Directions:
Each line of the listing below containing the word "nowrap" should be returned.

Record extracts:
————————

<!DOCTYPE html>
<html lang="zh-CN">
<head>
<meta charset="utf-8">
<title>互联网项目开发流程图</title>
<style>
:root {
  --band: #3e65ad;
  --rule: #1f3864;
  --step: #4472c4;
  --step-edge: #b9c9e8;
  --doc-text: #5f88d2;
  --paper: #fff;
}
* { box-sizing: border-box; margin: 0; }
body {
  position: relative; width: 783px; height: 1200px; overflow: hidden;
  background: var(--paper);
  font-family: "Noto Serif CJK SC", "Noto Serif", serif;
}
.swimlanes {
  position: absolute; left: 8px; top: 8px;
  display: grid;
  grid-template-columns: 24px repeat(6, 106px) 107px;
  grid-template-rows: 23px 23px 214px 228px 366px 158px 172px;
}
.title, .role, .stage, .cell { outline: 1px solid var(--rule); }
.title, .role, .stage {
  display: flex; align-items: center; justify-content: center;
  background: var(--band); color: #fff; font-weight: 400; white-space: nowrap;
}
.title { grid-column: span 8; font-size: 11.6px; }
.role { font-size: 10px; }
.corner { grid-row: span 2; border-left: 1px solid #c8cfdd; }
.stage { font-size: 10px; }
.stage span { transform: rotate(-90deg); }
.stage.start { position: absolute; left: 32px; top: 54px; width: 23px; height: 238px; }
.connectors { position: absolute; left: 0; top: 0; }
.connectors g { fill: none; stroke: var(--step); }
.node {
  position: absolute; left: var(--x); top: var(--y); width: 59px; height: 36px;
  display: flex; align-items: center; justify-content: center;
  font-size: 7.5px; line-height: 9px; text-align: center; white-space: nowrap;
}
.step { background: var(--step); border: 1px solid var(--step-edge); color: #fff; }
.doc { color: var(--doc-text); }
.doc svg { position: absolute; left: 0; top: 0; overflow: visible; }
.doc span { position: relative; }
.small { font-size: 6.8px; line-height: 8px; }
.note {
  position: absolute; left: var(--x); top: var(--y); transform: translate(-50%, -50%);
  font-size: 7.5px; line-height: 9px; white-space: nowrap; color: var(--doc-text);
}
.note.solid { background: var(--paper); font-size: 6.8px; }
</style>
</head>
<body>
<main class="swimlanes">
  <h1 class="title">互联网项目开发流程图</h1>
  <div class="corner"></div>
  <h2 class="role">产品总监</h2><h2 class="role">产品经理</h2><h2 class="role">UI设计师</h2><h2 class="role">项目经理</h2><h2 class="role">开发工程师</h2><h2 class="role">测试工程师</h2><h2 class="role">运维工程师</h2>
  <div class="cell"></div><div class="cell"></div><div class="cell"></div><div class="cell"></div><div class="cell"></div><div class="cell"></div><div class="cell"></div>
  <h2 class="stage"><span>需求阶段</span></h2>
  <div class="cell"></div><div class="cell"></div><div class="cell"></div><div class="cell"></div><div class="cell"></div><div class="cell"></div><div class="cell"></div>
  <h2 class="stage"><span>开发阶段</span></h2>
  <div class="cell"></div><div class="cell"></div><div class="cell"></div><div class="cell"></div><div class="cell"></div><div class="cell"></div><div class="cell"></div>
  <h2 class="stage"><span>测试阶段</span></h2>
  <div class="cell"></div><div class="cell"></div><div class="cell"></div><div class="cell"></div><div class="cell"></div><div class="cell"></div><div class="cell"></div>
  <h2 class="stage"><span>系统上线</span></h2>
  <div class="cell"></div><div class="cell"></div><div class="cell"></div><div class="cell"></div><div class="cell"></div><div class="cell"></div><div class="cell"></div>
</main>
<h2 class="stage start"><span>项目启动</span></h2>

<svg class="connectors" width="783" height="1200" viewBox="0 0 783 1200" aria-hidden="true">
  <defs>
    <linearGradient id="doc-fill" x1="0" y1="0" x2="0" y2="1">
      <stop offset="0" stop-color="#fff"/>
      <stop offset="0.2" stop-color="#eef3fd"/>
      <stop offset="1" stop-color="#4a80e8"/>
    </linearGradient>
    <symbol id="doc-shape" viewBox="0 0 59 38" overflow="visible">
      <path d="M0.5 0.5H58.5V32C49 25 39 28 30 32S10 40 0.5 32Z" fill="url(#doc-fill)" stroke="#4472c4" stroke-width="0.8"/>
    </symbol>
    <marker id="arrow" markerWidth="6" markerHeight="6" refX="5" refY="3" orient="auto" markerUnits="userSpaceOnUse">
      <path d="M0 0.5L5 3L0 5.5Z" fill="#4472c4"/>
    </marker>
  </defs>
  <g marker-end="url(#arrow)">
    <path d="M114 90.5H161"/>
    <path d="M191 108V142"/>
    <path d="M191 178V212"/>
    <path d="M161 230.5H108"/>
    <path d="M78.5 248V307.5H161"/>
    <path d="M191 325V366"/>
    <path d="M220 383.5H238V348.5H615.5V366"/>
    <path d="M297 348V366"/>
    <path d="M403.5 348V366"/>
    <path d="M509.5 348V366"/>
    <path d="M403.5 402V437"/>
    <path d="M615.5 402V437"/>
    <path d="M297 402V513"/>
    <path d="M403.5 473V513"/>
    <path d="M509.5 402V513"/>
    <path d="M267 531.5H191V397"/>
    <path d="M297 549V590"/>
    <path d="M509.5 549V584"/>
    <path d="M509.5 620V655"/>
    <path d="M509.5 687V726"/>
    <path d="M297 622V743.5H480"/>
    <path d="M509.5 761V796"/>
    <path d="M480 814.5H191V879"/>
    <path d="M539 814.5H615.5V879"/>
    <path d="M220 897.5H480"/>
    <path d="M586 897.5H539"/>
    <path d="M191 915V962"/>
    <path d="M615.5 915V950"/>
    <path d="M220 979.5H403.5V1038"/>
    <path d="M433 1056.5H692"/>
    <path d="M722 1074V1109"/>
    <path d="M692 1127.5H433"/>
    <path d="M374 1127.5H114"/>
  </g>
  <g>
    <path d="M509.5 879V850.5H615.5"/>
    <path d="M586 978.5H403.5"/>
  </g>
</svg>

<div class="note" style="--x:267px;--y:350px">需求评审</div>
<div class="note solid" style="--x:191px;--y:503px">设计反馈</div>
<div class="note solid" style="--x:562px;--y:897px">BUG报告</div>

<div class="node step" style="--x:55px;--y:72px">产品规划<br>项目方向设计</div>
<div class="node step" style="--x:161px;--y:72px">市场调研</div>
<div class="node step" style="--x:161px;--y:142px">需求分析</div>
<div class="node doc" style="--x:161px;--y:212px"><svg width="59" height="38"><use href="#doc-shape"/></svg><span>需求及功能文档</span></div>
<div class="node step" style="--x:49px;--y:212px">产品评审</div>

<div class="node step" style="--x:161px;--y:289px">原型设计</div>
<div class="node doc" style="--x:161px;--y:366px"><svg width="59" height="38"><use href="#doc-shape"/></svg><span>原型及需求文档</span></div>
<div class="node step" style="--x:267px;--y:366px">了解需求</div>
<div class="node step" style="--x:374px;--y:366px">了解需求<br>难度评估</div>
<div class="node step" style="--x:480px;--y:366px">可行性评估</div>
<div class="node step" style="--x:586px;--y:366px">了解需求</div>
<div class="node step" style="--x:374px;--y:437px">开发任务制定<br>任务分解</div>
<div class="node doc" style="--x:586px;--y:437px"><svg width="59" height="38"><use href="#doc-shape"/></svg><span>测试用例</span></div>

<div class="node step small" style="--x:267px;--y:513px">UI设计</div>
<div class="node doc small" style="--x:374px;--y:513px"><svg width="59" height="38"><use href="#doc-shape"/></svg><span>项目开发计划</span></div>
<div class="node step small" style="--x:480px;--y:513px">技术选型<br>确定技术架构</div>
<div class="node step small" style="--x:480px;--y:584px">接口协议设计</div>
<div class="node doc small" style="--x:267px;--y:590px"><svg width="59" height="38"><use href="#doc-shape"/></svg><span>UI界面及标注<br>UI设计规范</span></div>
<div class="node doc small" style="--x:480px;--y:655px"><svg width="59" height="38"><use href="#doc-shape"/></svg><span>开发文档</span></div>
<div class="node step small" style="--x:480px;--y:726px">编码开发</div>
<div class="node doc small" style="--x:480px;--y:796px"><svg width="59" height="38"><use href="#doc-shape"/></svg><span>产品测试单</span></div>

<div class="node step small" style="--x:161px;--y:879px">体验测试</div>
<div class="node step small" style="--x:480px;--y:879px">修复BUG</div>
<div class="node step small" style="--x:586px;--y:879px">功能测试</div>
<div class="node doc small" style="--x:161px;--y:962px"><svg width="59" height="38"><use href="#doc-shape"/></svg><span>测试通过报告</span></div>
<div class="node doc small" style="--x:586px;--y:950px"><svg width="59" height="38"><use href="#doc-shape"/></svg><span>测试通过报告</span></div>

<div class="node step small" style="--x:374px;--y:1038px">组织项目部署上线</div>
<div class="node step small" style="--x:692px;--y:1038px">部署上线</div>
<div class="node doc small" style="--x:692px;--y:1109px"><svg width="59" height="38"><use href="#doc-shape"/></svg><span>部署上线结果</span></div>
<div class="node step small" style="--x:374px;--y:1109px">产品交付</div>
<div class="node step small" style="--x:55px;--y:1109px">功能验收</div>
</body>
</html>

————————

Your response:
  background: var(--band); color: #fff; font-weight: 400; white-space: nowrap;
  font-size: 7.5px; line-height: 9px; text-align: center; white-space: nowrap;
  font-size: 7.5px; line-height: 9px; white-space: nowrap; color: var(--doc-text);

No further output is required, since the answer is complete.